**WHAT THE TASK REQUIRES**
Within the material below, count every line with the string "color". Give no more than the number.

** SUPPLIED DATA follows **

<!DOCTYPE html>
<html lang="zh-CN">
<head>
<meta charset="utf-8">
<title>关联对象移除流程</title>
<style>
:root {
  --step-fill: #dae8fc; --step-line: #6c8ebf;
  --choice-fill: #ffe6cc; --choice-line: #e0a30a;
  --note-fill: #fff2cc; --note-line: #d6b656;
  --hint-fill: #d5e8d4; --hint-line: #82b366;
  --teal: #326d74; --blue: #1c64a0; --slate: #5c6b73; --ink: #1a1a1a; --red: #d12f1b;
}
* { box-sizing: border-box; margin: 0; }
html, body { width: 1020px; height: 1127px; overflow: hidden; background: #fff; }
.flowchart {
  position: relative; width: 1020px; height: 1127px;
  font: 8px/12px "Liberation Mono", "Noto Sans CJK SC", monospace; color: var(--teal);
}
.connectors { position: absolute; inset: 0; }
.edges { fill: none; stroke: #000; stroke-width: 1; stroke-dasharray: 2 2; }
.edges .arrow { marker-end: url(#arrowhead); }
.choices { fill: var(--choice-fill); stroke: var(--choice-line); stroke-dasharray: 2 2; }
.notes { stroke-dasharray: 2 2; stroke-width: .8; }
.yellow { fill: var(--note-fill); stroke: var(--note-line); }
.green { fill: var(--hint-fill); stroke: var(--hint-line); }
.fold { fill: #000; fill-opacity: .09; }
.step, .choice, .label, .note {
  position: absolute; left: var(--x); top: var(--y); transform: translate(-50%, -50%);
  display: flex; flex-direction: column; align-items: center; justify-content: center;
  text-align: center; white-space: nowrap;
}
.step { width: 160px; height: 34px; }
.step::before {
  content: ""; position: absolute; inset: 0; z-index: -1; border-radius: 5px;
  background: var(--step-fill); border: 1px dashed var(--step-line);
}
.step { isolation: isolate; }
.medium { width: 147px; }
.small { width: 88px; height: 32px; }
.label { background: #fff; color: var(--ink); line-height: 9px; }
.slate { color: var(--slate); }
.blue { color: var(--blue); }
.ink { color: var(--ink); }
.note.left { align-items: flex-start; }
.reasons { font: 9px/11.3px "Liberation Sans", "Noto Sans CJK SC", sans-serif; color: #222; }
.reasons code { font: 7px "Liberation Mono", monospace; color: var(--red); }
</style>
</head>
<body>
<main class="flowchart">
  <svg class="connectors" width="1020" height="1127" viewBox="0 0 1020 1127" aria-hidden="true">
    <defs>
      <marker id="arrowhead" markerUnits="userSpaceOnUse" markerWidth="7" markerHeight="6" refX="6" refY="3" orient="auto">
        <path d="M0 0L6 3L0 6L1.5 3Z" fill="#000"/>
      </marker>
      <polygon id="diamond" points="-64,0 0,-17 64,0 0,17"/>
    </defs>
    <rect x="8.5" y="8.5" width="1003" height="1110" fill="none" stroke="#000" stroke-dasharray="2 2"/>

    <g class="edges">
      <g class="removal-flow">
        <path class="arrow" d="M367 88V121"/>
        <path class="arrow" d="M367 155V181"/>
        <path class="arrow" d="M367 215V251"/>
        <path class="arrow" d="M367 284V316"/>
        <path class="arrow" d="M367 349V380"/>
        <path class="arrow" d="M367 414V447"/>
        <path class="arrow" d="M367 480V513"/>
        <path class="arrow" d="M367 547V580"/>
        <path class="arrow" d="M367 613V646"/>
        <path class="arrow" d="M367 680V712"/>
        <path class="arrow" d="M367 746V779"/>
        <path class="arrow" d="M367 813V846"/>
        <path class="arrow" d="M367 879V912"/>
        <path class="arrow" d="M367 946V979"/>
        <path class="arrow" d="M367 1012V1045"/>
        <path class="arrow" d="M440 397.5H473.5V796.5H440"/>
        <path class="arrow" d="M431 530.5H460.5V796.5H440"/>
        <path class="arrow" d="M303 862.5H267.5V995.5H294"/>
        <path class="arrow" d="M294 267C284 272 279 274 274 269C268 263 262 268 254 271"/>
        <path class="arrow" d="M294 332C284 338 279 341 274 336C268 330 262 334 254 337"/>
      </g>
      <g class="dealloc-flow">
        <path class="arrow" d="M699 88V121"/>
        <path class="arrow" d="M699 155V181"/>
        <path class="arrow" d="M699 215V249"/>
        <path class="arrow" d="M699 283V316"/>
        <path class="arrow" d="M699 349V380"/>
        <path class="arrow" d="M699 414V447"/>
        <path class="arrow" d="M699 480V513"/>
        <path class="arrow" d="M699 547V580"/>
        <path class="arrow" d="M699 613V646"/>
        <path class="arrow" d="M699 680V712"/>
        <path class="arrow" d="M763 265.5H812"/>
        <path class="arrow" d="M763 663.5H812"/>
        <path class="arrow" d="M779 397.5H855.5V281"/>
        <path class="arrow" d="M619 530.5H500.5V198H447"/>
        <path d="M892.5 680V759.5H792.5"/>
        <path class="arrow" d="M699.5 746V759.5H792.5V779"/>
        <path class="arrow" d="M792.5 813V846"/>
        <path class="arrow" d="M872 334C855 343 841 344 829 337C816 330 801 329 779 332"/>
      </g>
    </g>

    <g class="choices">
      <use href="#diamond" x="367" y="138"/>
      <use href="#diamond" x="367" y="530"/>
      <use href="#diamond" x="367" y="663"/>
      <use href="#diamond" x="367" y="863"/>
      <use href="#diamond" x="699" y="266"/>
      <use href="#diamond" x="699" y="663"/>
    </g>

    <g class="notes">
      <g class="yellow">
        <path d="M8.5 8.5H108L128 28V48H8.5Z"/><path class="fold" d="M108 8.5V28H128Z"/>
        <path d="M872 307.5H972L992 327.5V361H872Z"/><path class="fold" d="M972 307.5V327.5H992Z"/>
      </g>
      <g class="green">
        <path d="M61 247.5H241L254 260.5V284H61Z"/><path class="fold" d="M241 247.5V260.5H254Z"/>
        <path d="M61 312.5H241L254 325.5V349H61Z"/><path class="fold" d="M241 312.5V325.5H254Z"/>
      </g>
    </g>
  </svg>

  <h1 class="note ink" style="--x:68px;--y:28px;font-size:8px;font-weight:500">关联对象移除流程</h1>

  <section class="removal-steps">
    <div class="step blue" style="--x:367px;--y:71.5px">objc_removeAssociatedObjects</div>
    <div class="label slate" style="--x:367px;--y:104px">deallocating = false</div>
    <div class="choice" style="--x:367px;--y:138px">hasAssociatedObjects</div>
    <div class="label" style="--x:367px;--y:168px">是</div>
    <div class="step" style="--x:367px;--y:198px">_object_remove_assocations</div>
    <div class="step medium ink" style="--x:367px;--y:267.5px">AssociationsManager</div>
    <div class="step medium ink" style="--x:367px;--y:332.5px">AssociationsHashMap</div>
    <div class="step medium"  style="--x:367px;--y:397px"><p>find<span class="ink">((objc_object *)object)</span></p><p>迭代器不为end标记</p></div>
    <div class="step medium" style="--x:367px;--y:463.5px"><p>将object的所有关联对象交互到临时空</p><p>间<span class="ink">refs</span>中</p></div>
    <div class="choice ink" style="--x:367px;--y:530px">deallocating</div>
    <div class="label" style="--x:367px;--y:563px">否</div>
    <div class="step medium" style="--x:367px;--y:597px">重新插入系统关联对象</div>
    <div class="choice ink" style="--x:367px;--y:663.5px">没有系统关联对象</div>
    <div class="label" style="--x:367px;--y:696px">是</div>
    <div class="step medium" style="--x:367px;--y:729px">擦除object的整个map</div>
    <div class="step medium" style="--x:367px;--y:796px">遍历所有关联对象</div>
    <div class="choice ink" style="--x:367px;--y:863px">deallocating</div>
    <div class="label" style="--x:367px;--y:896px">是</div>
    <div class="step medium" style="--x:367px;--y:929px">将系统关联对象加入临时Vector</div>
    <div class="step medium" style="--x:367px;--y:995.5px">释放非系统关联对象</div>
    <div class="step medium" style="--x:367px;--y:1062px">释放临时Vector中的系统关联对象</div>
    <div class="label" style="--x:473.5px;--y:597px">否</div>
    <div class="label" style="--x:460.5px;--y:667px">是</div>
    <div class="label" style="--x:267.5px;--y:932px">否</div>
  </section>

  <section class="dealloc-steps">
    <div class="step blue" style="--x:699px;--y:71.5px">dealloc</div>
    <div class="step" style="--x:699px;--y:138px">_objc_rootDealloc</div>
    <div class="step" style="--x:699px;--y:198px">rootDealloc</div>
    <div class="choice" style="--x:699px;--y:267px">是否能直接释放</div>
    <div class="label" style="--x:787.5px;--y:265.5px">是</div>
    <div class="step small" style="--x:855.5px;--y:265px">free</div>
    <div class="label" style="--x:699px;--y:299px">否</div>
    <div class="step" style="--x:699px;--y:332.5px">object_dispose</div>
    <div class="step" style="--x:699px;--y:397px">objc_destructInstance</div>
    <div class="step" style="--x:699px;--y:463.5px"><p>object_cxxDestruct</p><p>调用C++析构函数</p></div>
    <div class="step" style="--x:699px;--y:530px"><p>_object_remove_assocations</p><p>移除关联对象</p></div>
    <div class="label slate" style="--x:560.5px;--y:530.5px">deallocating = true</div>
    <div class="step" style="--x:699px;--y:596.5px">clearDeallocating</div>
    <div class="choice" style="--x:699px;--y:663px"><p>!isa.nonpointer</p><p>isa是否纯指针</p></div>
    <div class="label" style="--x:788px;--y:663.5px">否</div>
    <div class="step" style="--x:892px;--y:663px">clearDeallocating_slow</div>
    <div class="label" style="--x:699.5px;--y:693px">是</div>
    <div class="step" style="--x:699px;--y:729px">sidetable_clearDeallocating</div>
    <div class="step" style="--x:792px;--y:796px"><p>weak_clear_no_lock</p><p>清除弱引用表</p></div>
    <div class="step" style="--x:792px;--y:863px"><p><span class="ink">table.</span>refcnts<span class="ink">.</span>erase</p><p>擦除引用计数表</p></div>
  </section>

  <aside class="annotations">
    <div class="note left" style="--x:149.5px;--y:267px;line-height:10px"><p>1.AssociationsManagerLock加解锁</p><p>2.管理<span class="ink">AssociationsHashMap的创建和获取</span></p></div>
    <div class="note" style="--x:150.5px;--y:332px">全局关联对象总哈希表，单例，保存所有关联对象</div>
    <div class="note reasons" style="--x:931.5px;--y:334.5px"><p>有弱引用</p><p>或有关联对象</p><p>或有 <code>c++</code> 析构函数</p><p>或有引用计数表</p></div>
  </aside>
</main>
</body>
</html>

** End of SUPPLIED DATA **

**EXPECTED OUTPUT**
7